### Your instructions
With the line containing "708L212 768M252 708L276" as the final line, restate exactly every line of the data below from the first one onward, and copy no pictures.
Extracted material section start
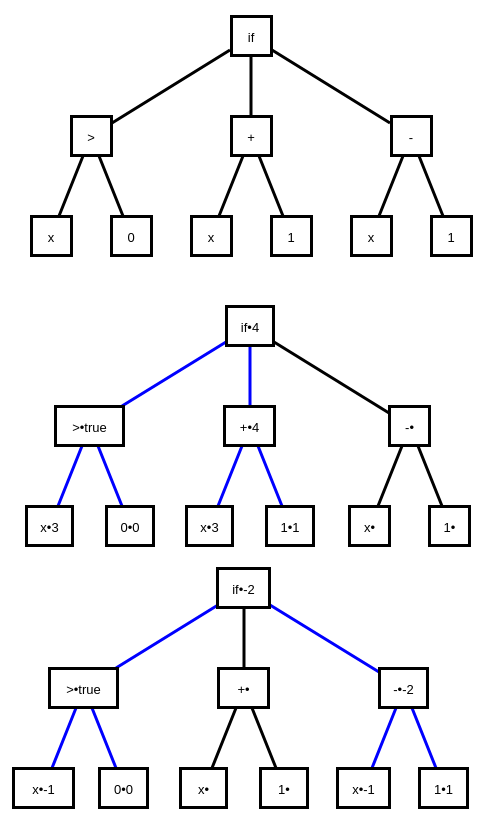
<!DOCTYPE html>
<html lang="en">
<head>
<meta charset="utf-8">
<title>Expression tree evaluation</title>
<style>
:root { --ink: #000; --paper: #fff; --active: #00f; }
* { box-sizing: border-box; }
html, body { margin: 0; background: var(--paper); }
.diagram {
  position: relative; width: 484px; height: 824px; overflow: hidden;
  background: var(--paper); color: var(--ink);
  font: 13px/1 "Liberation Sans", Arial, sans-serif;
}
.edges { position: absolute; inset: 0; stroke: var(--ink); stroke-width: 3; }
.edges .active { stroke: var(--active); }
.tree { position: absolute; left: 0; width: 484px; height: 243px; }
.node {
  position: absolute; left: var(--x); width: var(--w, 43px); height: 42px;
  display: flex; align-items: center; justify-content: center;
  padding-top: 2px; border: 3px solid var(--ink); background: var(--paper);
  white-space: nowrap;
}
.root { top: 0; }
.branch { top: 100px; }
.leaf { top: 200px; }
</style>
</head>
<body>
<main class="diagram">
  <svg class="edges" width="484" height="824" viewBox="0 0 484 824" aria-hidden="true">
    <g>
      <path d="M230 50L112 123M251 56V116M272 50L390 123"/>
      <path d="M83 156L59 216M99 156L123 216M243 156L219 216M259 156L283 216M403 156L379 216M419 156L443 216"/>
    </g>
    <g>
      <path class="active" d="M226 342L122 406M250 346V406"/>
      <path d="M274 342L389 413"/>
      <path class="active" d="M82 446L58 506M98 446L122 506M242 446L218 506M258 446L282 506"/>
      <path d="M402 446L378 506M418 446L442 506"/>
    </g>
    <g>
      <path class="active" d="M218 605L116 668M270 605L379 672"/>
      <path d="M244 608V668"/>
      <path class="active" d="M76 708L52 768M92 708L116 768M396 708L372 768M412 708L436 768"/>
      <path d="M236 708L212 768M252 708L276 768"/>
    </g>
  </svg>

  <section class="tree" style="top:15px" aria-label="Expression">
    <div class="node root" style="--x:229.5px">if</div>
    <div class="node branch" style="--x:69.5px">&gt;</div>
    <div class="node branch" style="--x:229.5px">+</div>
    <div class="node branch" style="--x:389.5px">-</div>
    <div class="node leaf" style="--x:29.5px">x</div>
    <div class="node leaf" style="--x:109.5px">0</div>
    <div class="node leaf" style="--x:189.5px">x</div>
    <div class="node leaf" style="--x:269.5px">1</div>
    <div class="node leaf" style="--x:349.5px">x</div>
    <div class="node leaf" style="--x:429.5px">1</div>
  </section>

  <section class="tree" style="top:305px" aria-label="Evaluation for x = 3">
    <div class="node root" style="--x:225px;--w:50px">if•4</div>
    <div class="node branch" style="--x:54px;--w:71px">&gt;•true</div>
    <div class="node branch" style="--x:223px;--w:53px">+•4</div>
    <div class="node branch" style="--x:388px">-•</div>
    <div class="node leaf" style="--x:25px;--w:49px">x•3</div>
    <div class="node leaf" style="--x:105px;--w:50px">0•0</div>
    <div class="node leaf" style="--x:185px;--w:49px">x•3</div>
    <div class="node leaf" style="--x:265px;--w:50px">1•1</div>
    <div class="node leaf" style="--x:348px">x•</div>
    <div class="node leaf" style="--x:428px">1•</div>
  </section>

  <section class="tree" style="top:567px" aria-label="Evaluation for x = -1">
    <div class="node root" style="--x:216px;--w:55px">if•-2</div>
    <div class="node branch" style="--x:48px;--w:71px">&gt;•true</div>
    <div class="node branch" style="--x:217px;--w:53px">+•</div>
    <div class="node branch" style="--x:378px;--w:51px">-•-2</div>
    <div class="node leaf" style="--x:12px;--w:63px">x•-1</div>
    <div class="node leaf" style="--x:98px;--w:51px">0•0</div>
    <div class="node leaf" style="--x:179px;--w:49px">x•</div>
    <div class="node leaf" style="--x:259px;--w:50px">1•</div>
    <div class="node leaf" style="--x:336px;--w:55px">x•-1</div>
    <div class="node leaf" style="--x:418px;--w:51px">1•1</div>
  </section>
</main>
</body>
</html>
Extracted material section end
### Answer to the exercise
<!DOCTYPE html>
<html lang="en">
<head>
<meta charset="utf-8">
<title>Expression tree evaluation</title>
<style>
:root { --ink: #000; --paper: #fff; --active: #00f; }
* { box-sizing: border-box; }
html, body { margin: 0; background: var(--paper); }
.diagram {
  position: relative; width: 484px; height: 824px; overflow: hidden;
  background: var(--paper); color: var(--ink);
  font: 13px/1 "Liberation Sans", Arial, sans-serif;
}
.edges { position: absolute; inset: 0; stroke: var(--ink); stroke-width: 3; }
.edges .active { stroke: var(--active); }
.tree { position: absolute; left: 0; width: 484px; height: 243px; }
.node {
  position: absolute; left: var(--x); width: var(--w, 43px); height: 42px;
  display: flex; align-items: center; justify-content: center;
  padding-top: 2px; border: 3px solid var(--ink); background: var(--paper);
  white-space: nowrap;
}
.root { top: 0; }
.branch { top: 100px; }
.leaf { top: 200px; }
</style>
</head>
<body>
<main class="diagram">
  <svg class="edges" width="484" height="824" viewBox="0 0 484 824" aria-hidden="true">
    <g>
      <path d="M230 50L112 123M251 56V116M272 50L390 123"/>
      <path d="M83 156L59 216M99 156L123 216M243 156L219 216M259 156L283 216M403 156L379 216M419 156L443 216"/>
    </g>
    <g>
      <path class="active" d="M226 342L122 406M250 346V406"/>
      <path d="M274 342L389 413"/>
      <path class="active" d="M82 446L58 506M98 446L122 506M242 446L218 506M258 446L282 506"/>
      <path d="M402 446L378 506M418 446L442 506"/>
    </g>
    <g>
      <path class="active" d="M218 605L116 668M270 605L379 672"/>
      <path d="M244 608V668"/>
      <path class="active" d="M76 708L52 768M92 708L116 768M396 708L372 768M412 708L436 768"/>
      <path d="M236 708L212 768M252 708L276 768"/>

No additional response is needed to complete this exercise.